##### Extracted material
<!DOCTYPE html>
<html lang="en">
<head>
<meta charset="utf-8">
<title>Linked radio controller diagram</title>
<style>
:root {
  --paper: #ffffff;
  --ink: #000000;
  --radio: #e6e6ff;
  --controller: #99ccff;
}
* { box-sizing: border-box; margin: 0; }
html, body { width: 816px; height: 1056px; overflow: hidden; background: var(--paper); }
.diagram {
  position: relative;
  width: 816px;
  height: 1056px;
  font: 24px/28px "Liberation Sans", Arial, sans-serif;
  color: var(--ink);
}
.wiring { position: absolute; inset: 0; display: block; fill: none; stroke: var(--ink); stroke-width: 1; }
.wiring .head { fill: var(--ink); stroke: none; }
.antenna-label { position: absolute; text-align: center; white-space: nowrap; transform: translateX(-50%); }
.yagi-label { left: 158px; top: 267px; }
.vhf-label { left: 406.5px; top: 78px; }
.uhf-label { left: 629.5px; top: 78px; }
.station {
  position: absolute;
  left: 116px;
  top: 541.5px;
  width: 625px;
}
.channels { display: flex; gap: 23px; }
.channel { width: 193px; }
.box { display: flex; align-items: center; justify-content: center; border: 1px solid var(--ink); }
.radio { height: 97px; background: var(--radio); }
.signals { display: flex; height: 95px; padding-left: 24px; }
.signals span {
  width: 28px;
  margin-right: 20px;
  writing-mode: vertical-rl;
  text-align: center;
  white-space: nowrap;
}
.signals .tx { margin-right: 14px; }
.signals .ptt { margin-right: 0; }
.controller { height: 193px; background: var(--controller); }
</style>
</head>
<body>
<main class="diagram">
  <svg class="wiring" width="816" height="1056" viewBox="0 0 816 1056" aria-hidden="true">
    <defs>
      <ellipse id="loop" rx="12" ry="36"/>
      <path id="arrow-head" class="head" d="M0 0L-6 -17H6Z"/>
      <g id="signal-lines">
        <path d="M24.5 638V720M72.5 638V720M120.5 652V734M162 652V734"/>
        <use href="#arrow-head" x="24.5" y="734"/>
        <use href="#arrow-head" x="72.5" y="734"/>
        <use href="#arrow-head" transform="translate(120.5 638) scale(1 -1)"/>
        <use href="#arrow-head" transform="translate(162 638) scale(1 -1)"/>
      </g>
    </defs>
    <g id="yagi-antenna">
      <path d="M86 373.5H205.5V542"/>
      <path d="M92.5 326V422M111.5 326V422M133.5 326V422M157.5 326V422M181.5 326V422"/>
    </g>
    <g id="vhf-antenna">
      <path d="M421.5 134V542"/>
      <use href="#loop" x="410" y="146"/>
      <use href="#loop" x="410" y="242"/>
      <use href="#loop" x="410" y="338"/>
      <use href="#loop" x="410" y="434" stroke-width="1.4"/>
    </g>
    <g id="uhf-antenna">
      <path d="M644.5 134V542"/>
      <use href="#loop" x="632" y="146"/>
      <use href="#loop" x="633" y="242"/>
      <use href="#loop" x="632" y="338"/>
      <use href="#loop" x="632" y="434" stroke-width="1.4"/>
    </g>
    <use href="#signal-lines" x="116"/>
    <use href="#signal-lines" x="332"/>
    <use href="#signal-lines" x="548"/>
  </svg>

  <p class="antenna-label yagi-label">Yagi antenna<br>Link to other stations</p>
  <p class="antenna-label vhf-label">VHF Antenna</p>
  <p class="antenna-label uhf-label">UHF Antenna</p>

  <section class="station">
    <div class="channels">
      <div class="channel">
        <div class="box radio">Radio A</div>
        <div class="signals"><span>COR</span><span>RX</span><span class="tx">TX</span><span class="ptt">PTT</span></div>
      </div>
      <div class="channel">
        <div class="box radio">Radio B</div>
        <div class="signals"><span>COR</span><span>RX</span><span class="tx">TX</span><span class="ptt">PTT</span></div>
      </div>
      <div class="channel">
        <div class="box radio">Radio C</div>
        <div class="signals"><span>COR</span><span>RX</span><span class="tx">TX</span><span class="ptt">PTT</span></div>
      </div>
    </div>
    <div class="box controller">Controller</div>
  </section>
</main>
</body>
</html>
##########
Brief:
Repeat back all entries verbatim.

Worked solution:
<!DOCTYPE html>
<html lang="en">
<head>
<meta charset="utf-8">
<title>Linked radio controller diagram</title>
<style>
:root {
  --paper: #ffffff;
  --ink: #000000;
  --radio: #e6e6ff;
  --controller: #99ccff;
}
* { box-sizing: border-box; margin: 0; }
html, body { width: 816px; height: 1056px; overflow: hidden; background: var(--paper); }
.diagram {
  position: relative;
  width: 816px;
  height: 1056px;
  font: 24px/28px "Liberation Sans", Arial, sans-serif;
  color: var(--ink);
}
.wiring { position: absolute; inset: 0; display: block; fill: none; stroke: var(--ink); stroke-width: 1; }
.wiring .head { fill: var(--ink); stroke: none; }
.antenna-label { position: absolute; text-align: center; white-space: nowrap; transform: translateX(-50%); }
.yagi-label { left: 158px; top: 267px; }
.vhf-label { left: 406.5px; top: 78px; }
.uhf-label { left: 629.5px; top: 78px; }
.station {
  position: absolute;
  left: 116px;
  top: 541.5px;
  width: 625px;
}
.channels { display: flex; gap: 23px; }
.channel { width: 193px; }
.box { display: flex; align-items: center; justify-content: center; border: 1px solid var(--ink); }
.radio { height: 97px; background: var(--radio); }
.signals { display: flex; height: 95px; padding-left: 24px; }
.signals span {
  width: 28px;
  margin-right: 20px;
  writing-mode: vertical-rl;
  text-align: center;
  white-space: nowrap;
}
.signals .tx { margin-right: 14px; }
.signals .ptt { margin-right: 0; }
.controller { height: 193px; background: var(--controller); }
</style>
</head>
<body>
<main class="diagram">
  <svg class="wiring" width="816" height="1056" viewBox="0 0 816 1056" aria-hidden="true">
    <defs>
      <ellipse id="loop" rx="12" ry="36"/>
      <path id="arrow-head" class="head" d="M0 0L-6 -17H6Z"/>
      <g id="signal-lines">
        <path d="M24.5 638V720M72.5 638V720M120.5 652V734M162 652V734"/>
        <use href="#arrow-head" x="24.5" y="734"/>
        <use href="#arrow-head" x="72.5" y="734"/>
        <use href="#arrow-head" transform="translate(120.5 638) scale(1 -1)"/>
        <use href="#arrow-head" transform="translate(162 638) scale(1 -1)"/>
      </g>
    </defs>
    <g id="yagi-antenna">
      <path d="M86 373.5H205.5V542"/>
      <path d="M92.5 326V422M111.5 326V422M133.5 326V422M157.5 326V422M181.5 326V422"/>
    </g>
    <g id="vhf-antenna">
      <path d="M421.5 134V542"/>
      <use href="#loop" x="410" y="146"/>
      <use href="#loop" x="410" y="242"/>
      <use href="#loop" x="410" y="338"/>
      <use href="#loop" x="410" y="434" stroke-width="1.4"/>
    </g>
    <g id="uhf-antenna">
      <path d="M644.5 134V542"/>
      <use href="#loop" x="632" y="146"/>
      <use href="#loop" x="633" y="242"/>
      <use href="#loop" x="632" y="338"/>
      <use href="#loop" x="632" y="434" stroke-width="1.4"/>
    </g>
    <use href="#signal-lines" x="116"/>
    <use href="#signal-lines" x="332"/>
    <use href="#signal-lines" x="548"/>
  </svg>

  <p class="antenna-label yagi-label">Yagi antenna<br>Link to other stations</p>
  <p class="antenna-label vhf-label">VHF Antenna</p>
  <p class="antenna-label uhf-label">UHF Antenna</p>

  <section class="station">
    <div class="channels">
      <div class="channel">
        <div class="box radio">Radio A</div>
        <div class="signals"><span>COR</span><span>RX</span><span class="tx">TX</span><span class="ptt">PTT</span></div>
      </div>
      <div class="channel">
        <div class="box radio">Radio B</div>
        <div class="signals"><span>COR</span><span>RX</span><span class="tx">TX</span><span class="ptt">PTT</span></div>
      </div>
      <div class="channel">
        <div class="box radio">Radio C</div>
        <div class="signals"><span>COR</span><span>RX</span><span class="tx">TX</span><span class="ptt">PTT</span></div>
      </div>
    </div>
    <div class="box controller">Controller</div>
  </section>
</main>
</body>
</html>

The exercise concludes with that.